Unless they are incoherent or suicidal or homicidal, everybody is kind of in a bind, she said.

Pina didn't seem to meet the criterion ' danger to self or others ' for police to take him into custody on a mental-health hold, Moran said.

Danrich and Cromwell suggested Dale Pina leave the house to remove the source of his son's agitation. He left, but Justin Pina remained disturbed, calling police again about 3:10 a.m. to ask why he wasn't in jail.

Officers checked with the juvenile detention center again, seeking temporary lodging for a teen not charged with a crime, but found no space. They also called the sergeant on duty to see if he had advice on other options, Moran said. He didn't.

They warned the sergeant that the family's problems had not passed and police likely would be called again.

The officers weren't turning their backs on this problem, Moran said. They made the right inquiries and tried to find a short-term solution. They are both caring individuals who take pride in their jobs.

At about 7:50 a.m. neighbor Helen Brown, 55, called 9-1-1 to report that Pina had forced his way into her home when she returned from running errands. He attacked her with a large kitchen knife while she spoke with emergency dispatchers.

In responding to her call for help, Medford police officer John Torgerson shot Pina when the teen refused to drop the knife.

Pina remains in critical condition at Rogue Valley Medical Center under police guard.
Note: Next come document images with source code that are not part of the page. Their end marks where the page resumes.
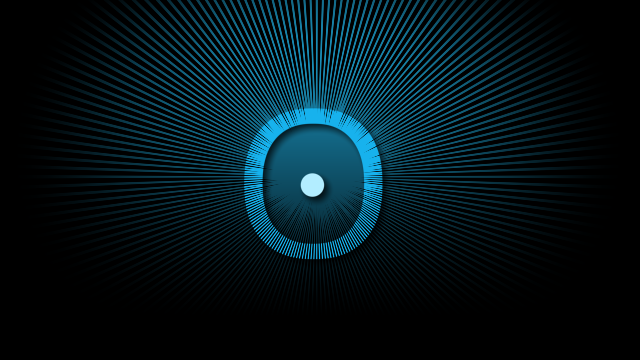
This background is drawn by a Shadertoy shader. Its source:

```glsl
// A glowing blue ring on black, cut by a burst of fine rays, with a pale dot
// at its heart. Dark wedges of uneven length split one soft light field into
// rays; the ring is the band between two superellipses and casts a shadow.

#define RAY_COUNT 180.0
#define RAY_GAP 0.65
#define RAY_HUB vec2(-0.009, 0.009)
#define RING_CENTER vec2(-0.0185, -0.0104)
#define RING_OUTER vec2(0.192, 0.2095)
#define RING_INNER vec2(0.141, 0.1667)
#define DOT_CENTER vec2(-0.021, -0.014)
#define DOT_RADIUS 0.0325
#define SHADOW_OFFSET vec2(0.011, -0.012)
#define RAY_COLOR vec3(0.13, 0.72, 0.93)
#define RING_COLOR vec3(0.09, 0.70, 0.93)
#define DOT_COLOR vec3(0.70, 0.93, 1.00)

const float TAU = 6.2831853;

float hash(float n) {
    return fract(sin(n * 127.1) * 43758.5453);
}

// Approximate signed distance to a superellipse, measured along the radius.
float superellipse(vec2 p, vec2 radii) {
    vec2 q = pow(abs(p / radii) + 1e-5, vec2(2.35));
    float k = pow(q.x + q.y, 1.0 / 2.35);
    return (k - 1.0) * length(p) / k;
}

// Coverage of a shape, with an edge of the given half width.
float fill(float dist, float blur) {
    return 1.0 - smoothstep(-blur, blur, dist);
}

float ringDistance(vec2 p) {
    vec2 q = p - RING_CENTER;
    return max(superellipse(q, RING_OUTER), -superellipse(q, RING_INNER));
}

// 1 on a ray, 0 in the dark wedge between two rays.
float rays(vec2 p, float pixel) {
    vec2 q = p - RAY_HUB;
    float r = max(length(q), 0.001);
    float turn = atan(q.x, q.y) / TAU * RAY_COUNT;
    float cell = floor(turn);
    float across = abs(fract(turn) - 0.5);

    // Wedges begin nearer to the hub at the bottom than at the top.
    float start = mix(0.09, 0.17, smoothstep(-1.0, 0.8, q.y / r));
    start += 0.06 * (hash(cell + 200.0) - 0.5);
    float gap = RAY_GAP * (1.0 - exp(-max(r - start, 0.0) / 0.06));

    float soft = 0.5 * pixel * RAY_COUNT / (TAU * r);
    float wedge = fill(across - 0.5 * gap, soft);
    return 1.0 - wedge * clamp(gap / soft, 0.0, 1.0);
}

void mainImage(out vec4 fragColor, in vec2 fragCoord) {
    vec2 p = (fragCoord - 0.5 * iResolution.xy) / iResolution.y;
    float pixel = 1.0 / iResolution.y;
    float ray = rays(p, pixel);

    // Light field: brighter upward, fading inside a wide ellipse.
    float height = clamp(0.4316 + 1.137 * p.y, 0.0, 1.0);
    float reach = length((p - vec2(-0.005, 0.06)) / vec2(0.86, 0.72));
    float light = 0.98 * height * (1.0 - smoothstep(0.3, 1.0, reach));
    vec3 color = RAY_COLOR * light * ray;

    // Soft shadows of the ring and the dot.
    vec2 shifted = p - SHADOW_OFFSET;
    color *= 1.0 - 0.75 * fill(ringDistance(shifted), 0.018);
    color *= 1.0 - 0.75 * fill(length(shifted - DOT_CENTER) - DOT_RADIUS, 0.018);

    // Ring, cut by the same wedges.
    float ring = fill(ringDistance(p), 0.75 * pixel);
    color = mix(color, RING_COLOR * mix(0.04, 1.0, ray), ring);

    // Central dot.
    float spot = fill(length(p - DOT_CENTER) - DOT_RADIUS, 0.75 * pixel);
    color = mix(color, DOT_COLOR, spot);

    fragColor = vec4(color, 1.0);
}
```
Brown is in fair condition there, hospital officials said.

The investigation continues and evidence likely will be presented to a grand jury early next month, said OSP Lt. Maureen Bedell.

Reach reporter Anita Burke at 776-4485, or e-mail Police recount case of troubled teen"aburke@mailtribune.com.